This is a picture of the Grand Bay Elementary School For Colored. It was constructed with help from the Rosenwald Fund and used to educate African-American children in the 1920s. The site is along U.S. Highway 90, east of Grand Bay, Alabama. Classes for grades one through six were conducted there until the 1940s when the school was consolidated with the school at Dixon Corner (photo from Fisk University).

Friday, April 11, 2014

Daryl Hall and Cee Lo Green

Last night, Daryl Hall was inducted into the Rock and Roll Hall of Fame (along with John Oates of the combo Hall and Oates). So, continuing with the Daryl Hall - Live From Daryl's House emphasis, this is Daryl singing Crazy with Cee Lo Green.

Thursday, April 10, 2014

Daryl Hall and Todd Rundgren - Live From Daryl's House

Most of you have probably already seen Daryl Hall's show Live From Daryl's House. This is Daryl singing with Todd Rundgren from an episode several years ago. I think the versions they do on this show are better than the originals.

Can We Still Be Friends

Tuesday, April 08, 2014

Same-Sex Marriage

Last fall, George and Barbara Bush attended the wedding of two friends in Maine. The friends were two women who were marrying each other. This is old news, but I refer to it now to say that same-sex marriage, like many other so-called polarizing issues, is easy to discuss in polemical terms in the abstract - “we ought to do this” or “we ought to do that.” But the issues become something else when the people involved are our friends.

I don’t know about you but when issues like this touch the lives of my friends they also touch my life as well - in a personal way - and my reaction to the critics who attack my friends is usually something like, “kiss my ass.” I think George and Barbara would give a more polite “none of your damn business” response, but the point is still the same - political issues divide us in the abstract, which is where politicians want to keep them so they can use those issues to manipulate us. But our personal reaction to those issues, when we encounter them through our own lives or the lives of our friends and family, tells us more about where the country is headed and how those issues will finally be resolved.

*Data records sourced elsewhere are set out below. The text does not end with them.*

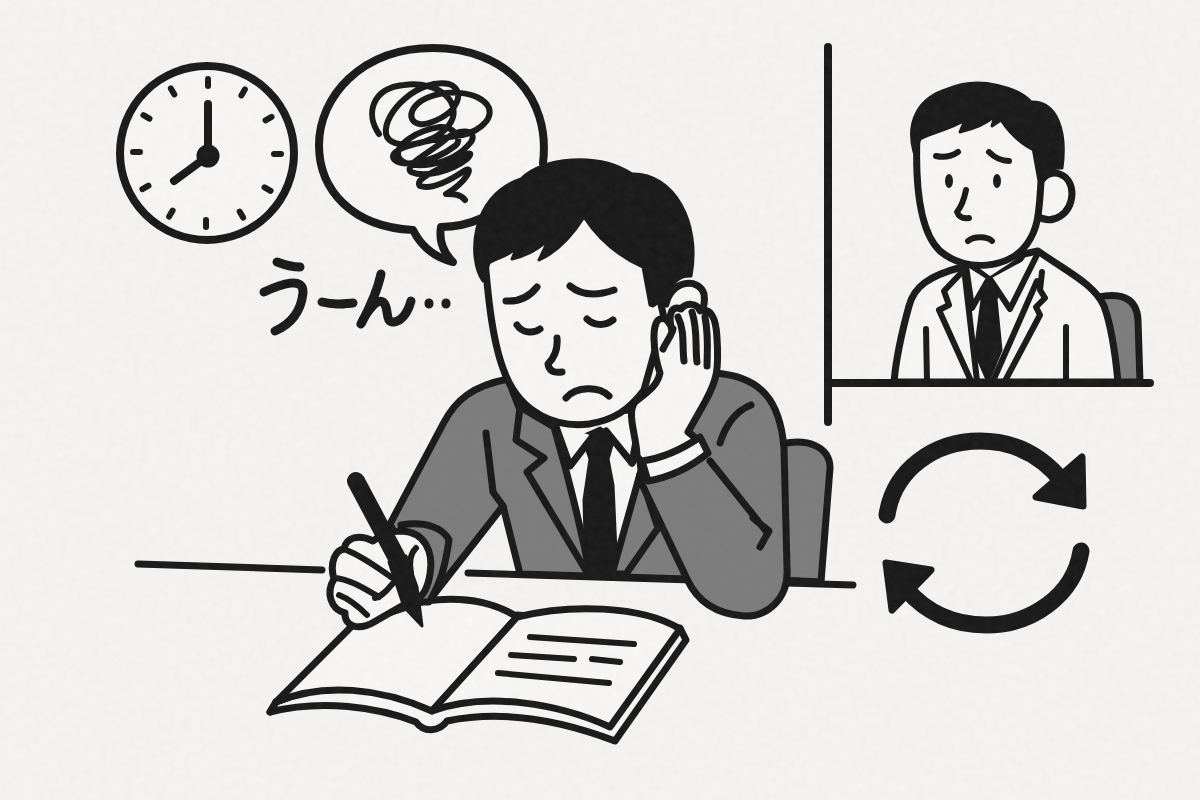
<!DOCTYPE html>
<html lang="ja">
<head>
<meta charset="utf-8">
<title>うーん‥</title>
<style>
:root { --paper: #f6f5f3; --ink: #161616; --grey: #7b7b7b; --white: #f9f8f6; }
html, body { margin: 0; height: 100%; overflow: hidden; background: var(--paper); }
svg { display: block; width: 1200px; height: 800px; }
.line { fill: none; stroke: var(--ink); stroke-width: 7; stroke-linecap: round; stroke-linejoin: round; }
.heavy { stroke-width: 8; }
.fine { stroke-width: 6; }
.arrow { stroke-width: 17; }
.white { fill: var(--white); }
.grey { fill: var(--grey); }
.ink { fill: var(--ink); }
.paper { fill: var(--paper); }
</style>
</head>
<body>
<svg viewBox="0 0 1200 800" role="img" aria-label="机でノートを前に悩む会社員">
  <defs>
    <filter id="paper-grain" x="0" y="0" width="100%" height="100%">
      <feTurbulence type="fractalNoise" baseFrequency="0.12" numOctaves="3" seed="4"/>
      <feColorMatrix values="0 0 0 0 .4  0 0 0 0 .4  0 0 0 0 .38  0 0 0 .09 0"/>
    </filter>
    <line id="tick" x1="208" y1="79" x2="208" y2="86"/>
  </defs>
  <rect class="paper" width="1200" height="800"/>

  <g id="clock" class="line">
    <circle class="white heavy" cx="207" cy="153" r="87"/>
    <g stroke-width="6">
      <use href="#tick"/>
      <use href="#tick" transform="rotate(30 207 153)"/>
      <use href="#tick" transform="rotate(60 207 153)"/>
      <use href="#tick" transform="rotate(90 207 153)"/>
      <use href="#tick" transform="rotate(120 207 153)"/>
      <use href="#tick" transform="rotate(150 207 153)"/>
      <use href="#tick" transform="rotate(180 207 153)"/>
      <use href="#tick" transform="rotate(210 207 153)"/>
      <use href="#tick" transform="rotate(240 207 153)"/>
      <use href="#tick" transform="rotate(270 207 153)"/>
      <use href="#tick" transform="rotate(300 207 153)"/>
      <use href="#tick" transform="rotate(330 207 153)"/>
    </g>
    <path class="heavy" d="M208 104V156L174 181"/>
    <circle class="ink" cx="208" cy="156" r="8"/>
  </g>

  <g id="thought-bubble" class="line">
    <path class="heavy white" d="M543 163C551 97 506 48 433 48C361 48 319 97 319 145C319 190 352 227 413 230C420 244 433 257 453 262C442 251 439 239 441 227C456 227 469 224 482 218"/>
    <path class="fine" d="M379 134C365 114 372 88 404 85C441 80 464 105 449 125C434 146 390 152 386 134C383 112 419 78 449 84C466 90 459 112 432 122C412 130 403 114 421 101C441 88 481 90 489 108C493 121 476 134 456 136C429 140 392 147 393 157C395 168 430 165 455 146C464 139 453 126 440 127C418 130 393 145 399 158C408 171 451 167 471 142C479 129 457 128 446 139C430 153 403 165 411 172C425 178 452 171 467 159C476 149 465 154 451 162C435 172 414 179 420 186C432 190 449 181 464 171C475 164 467 182 446 194C453 194 461 194 465 200"/>
  </g>

  <g id="groan-lettering" class="line heavy" role="img" aria-label="うーん‥">
    <path stroke-width="9" d="M277 262C285 265 292 267 300 267M264 292C281 284 304 276 303 293C301 311 291 324 275 331M322 302C334 305 342 304 353 303M381 274C377 293 369 309 361 324C367 311 377 298 383 302C390 308 384 323 394 322C402 321 408 312 411 301"/>
    <path stroke-width="9" d="M429 303v1M446 303v1"/>
  </g>

  <g id="office-worker">
    <g id="chair-and-desk" class="line">
      <path class="grey" d="M782 444C808 438 830 447 830 468L821 582L782 580Z"/>
      <path d="M138 564L322 570M468 573L853 585"/>
    </g>

    <g id="jacket" class="line">
      <path class="grey" d="M508 379C473 386 456 399 443 424L390 524L428 602L503 506L520 574L688 579L720 374L640 420L520 410Z"/>
      <path class="white" d="M528 412L555 428L589 574H618L641 470L634 410Z"/>
      <path class="ink" stroke-width="3" d="M582 436L600 428L614 438L608 459L613 485L617 574H586L584 500L590 459Z"/>
      <path class="white" d="M555 424L570 466L593 436M606 431L632 463L640 420"/>
      <path class="grey" d="M520 407L516 440L544 458L527 472L588 574H590C580 523 567 472 554 427Z"/>
      <path class="grey" d="M640 474L612 574H626L658 528Z"/>
      <path d="M486 433L493 492L503 506M632 463L641 449"/>
    </g>

    <g id="head" class="line">
      <path class="white" d="M666 304C671 280 699 277 704 294C706 306 700 321 690 330"/>
      <path class="white" d="M484 246C488 301 493 346 506 376C522 414 557 428 589 424C613 420 628 411 644 390L664 318L650 255L585 205Z"/>
      <path class="ink" stroke-width="3" d="M483 281C468 260 469 196 521 179C542 157 598 152 632 174C674 173 701 223 691 276C680 275 671 283 668 296L653 306L650 305L643 267C620 257 599 240 584 217C572 236 557 252 539 260L549 239C538 250 525 256 512 259L517 247C508 257 496 258 489 263Z"/>
      <path d="M506 301C520 302 530 296 537 287M570 286C582 296 597 296 614 290M517 325C522 333 533 334 540 329M587 319C593 325 604 327 613 320M557 338C558 349 555 357 548 364C549 371 554 373 562 372M566 398C576 386 599 386 609 396"/>
    </g>

    <g id="resting-arm" class="line">
      <path class="grey" d="M716 373C761 377 780 400 784 448L787 568C789 599 767 617 744 616C715 614 697 601 687 579L640 480L706 450L688 431Z"/>
      <path class="white" d="M637 456C637 438 626 413 635 402C646 393 657 387 660 373C653 352 651 322 660 319C665 317 671 322 672 331C667 312 673 305 681 309C686 303 697 302 700 311C710 308 716 316 717 338C719 370 717 380 705 402L688 432L698 440L646 468Z"/>
      <path d="M663 349C666 342 671 337 673 329M678 317C685 331 682 347 684 361M692 312C698 330 695 349 697 362M705 317C709 338 707 354 707 366"/>
      <path class="white" d="M642 461C664 458 684 448 700 437L708 453C692 466 671 477 648 481Z"/>
      <path d="M710 461L766 531M753 518L769 531L760 547M720 443C726 424 736 411 751 405"/>
    </g>

    <g id="notebook" class="line">
      <path class="white" d="M270 712C321 699 378 707 416 722C424 733 439 732 447 721C501 710 560 720 615 741L686 640L680 628L517 615L276 702Z"/>
      <path class="white" d="M353 625L276 702C323 682 381 688 432 711L517 617C494 602 463 596 425 601Z"/>
      <path class="white" d="M432 711C487 691 560 704 610 727L680 629C641 605 569 604 517 617Z"/>
      <path d="M276 702L270 712"/>
      <path class="fine" d="M530 637L634 644M511 655L574 659M592 659L620 662M498 673L609 683"/>
    </g>

    <g id="writing-hand" class="line">
      <path class="grey" d="M401 525C426 521 443 528 449 540C445 568 440 584 429 602L410 602Z"/>
      <path class="white" d="M402 531C424 532 434 551 430 574C427 594 418 602 407 603L374 622C357 632 344 625 345 613C330 609 326 592 334 579C329 562 336 550 344 549C346 537 359 534 373 541C382 534 392 531 402 531Z"/>
      <path class="fine" d="M344 549C362 556 375 566 391 577M334 578C350 579 365 589 379 597M339 595C349 599 359 607 367 615M399 576C389 588 383 596 375 598M416 548C410 554 409 563 411 573"/>
      <path class="line" stroke-width="18" style="stroke-width:18" d="M356 481L398 560"/>
      <path class="ink" stroke-width="3" d="M389 562L406 556L417 587L422 626L404 607Z"/>
    </g>
  </g>

  <g id="worried-colleague" class="line">
    <path class="grey" d="M1098 297C1124 292 1137 300 1138 320L1140 382H1100Z"/>
    <path class="white" d="M962 267C928 276 914 287 909 306C901 335 896 359 894 382H1118C1115 350 1111 325 1104 306C1094 284 1069 273 1038 251Z"/>
    <path class="ink" stroke-width="3" d="M970 263L990 278L1025 255L1002 289L996 299L1001 350L988 382L975 352L982 300L972 285Z"/>
    <path class="white fine" d="M966 266L972 308L988 280M990 279L1010 309L1038 253"/>
    <path class="white fine" d="M962 272L944 291L949 305L939 310L971 381M965 277L977 381M1042 272L1040 290L1045 298L1036 307L1040 315L1005 381M1037 281L993 381"/>
    <path class="fine" d="M926 329L927 381M1066 327V381"/>
    <path class="white" d="M1041 181C1052 166 1072 174 1072 194C1071 214 1053 226 1037 216"/>
    <path class="white" d="M917 135C915 188 920 232 940 251C966 273 1009 269 1027 244C1037 230 1039 218 1041 181L1030 120L990 100Z"/>
    <path class="ink" stroke-width="3" d="M914 152C906 122 918 98 948 89C981 75 1019 89 1031 102C1057 101 1067 131 1062 168C1050 167 1045 174 1040 182L1036 151C1020 144 1009 132 1001 120L992 126L995 116C986 124 974 129 960 132L965 120C949 130 932 132 920 139Z"/>
    <path class="fine" d="M936 156C944 158 952 156 958 152M989 152C995 158 1002 161 1009 161M966 190C964 200 961 207 957 212C959 217 963 219 969 218M968 241C974 236 987 236 992 241"/>
    <ellipse class="ink" stroke="none" cx="949" cy="181" rx="4" ry="7" style="stroke:none"/>
    <ellipse class="ink" cx="997" cy="181" rx="4" ry="7" style="stroke:none"/>
  </g>

  <g id="panel-frame" class="line heavy">
    <path d="M828 47V422M830 383H1150"/>
  </g>

  <g id="cycle-arrows" class="line">
    <path class="arrow" d="M887 515C894 469 935 441 980 441C1018 441 1044 458 1063 482"/>
    <path class="ink" d="M1082 457L1083 506L1036 497Z"/>
    <path class="arrow" d="M1081 551C1074 596 1031 625 986 625C951 625 925 611 906 589"/>
    <path class="ink" d="M886 563L931 570L892 610Z"/>
  </g>

  <rect id="grain" width="1200" height="800" filter="url(#paper-grain)"/>
</svg>
</body>
</html>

Friday, April 04, 2014

Sunday, March 30, 2014

Sunday, January 12, 2014

Governor Christie and the Highway Flap

As I continue to read about the controversy involving New Jersey governor Chris Christie and lane closures from Fort Lee onto the George Washington Bridge, I have become suspicious that this is an attack on Christie from the Republican right, rather than a substantive legal problem or a challenge from the left.

Many conservative Republicans were upset with Christie's comments following Hurricane Sandy, his cooperative stance with the Obama administration during hurricane recovery, and his refusal to use the catastrophe to score cheap political points with the far right. I think this continuing brew-ha-ha is more about political payback and the internal war within the Republican Party and much less about anything else - which would be an interesting twist - Christie operatives try to squeeze the Fort Lee mayor for not endorsing Christie, only to get squeezed themselves as operatives from the far right kick the story from one news cycle to the next.